▶ _EXERCISE DATA_
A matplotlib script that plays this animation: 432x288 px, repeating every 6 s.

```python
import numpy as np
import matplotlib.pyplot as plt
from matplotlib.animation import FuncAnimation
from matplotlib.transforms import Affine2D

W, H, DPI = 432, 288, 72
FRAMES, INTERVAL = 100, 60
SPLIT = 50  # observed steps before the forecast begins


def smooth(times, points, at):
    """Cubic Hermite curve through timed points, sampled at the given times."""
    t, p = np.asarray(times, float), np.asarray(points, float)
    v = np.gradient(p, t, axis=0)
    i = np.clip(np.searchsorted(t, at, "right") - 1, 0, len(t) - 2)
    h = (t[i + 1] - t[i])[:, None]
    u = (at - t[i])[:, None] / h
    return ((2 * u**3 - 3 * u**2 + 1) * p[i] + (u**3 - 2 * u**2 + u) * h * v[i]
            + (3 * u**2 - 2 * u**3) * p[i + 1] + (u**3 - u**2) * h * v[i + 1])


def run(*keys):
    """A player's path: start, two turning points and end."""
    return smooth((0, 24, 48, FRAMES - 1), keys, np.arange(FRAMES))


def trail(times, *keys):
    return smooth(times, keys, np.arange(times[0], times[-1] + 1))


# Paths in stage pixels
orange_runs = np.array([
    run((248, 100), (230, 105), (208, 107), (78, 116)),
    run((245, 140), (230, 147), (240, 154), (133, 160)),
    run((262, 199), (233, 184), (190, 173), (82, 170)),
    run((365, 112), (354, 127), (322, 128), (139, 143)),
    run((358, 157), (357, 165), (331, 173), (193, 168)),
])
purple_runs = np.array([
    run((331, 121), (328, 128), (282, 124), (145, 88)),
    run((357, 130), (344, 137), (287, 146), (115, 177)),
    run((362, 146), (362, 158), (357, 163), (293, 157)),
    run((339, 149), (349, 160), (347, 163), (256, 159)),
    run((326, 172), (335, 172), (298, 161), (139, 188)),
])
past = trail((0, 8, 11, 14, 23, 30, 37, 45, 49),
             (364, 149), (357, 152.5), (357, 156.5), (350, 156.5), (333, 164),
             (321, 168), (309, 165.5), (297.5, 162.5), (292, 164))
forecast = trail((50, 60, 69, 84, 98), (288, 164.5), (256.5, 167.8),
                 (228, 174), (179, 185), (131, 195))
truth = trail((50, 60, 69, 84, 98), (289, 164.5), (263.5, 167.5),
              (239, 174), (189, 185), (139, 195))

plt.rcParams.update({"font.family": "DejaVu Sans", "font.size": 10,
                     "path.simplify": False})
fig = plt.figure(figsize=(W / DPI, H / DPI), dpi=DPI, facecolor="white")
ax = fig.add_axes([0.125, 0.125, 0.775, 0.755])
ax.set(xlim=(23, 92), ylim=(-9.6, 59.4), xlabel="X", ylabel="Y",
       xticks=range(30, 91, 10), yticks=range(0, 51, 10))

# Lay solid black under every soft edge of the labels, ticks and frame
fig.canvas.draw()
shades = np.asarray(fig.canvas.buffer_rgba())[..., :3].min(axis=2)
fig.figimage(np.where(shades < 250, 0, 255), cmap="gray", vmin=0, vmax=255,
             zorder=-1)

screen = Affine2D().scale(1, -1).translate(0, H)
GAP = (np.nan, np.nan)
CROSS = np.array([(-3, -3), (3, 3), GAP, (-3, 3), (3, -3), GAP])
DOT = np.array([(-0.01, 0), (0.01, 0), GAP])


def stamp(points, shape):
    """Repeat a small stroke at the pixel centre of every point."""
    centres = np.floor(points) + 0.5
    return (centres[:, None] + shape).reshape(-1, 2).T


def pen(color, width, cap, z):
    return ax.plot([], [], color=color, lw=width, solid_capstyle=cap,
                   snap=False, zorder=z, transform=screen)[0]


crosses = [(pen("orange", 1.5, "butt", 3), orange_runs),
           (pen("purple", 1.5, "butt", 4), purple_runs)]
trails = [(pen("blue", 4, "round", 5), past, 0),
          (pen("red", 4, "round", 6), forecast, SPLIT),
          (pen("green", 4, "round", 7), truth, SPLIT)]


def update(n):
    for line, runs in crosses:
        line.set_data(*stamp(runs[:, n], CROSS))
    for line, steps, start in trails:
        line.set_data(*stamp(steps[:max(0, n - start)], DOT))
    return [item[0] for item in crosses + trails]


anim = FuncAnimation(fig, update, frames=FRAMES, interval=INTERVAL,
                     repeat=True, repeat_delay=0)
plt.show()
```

▶ _DESCRIPTION OF THE TASK_
Determine the number of lines in the preceding data that contain the word "import". Reply with that number only.

▶ _ANSWER TO THIS TASK_
4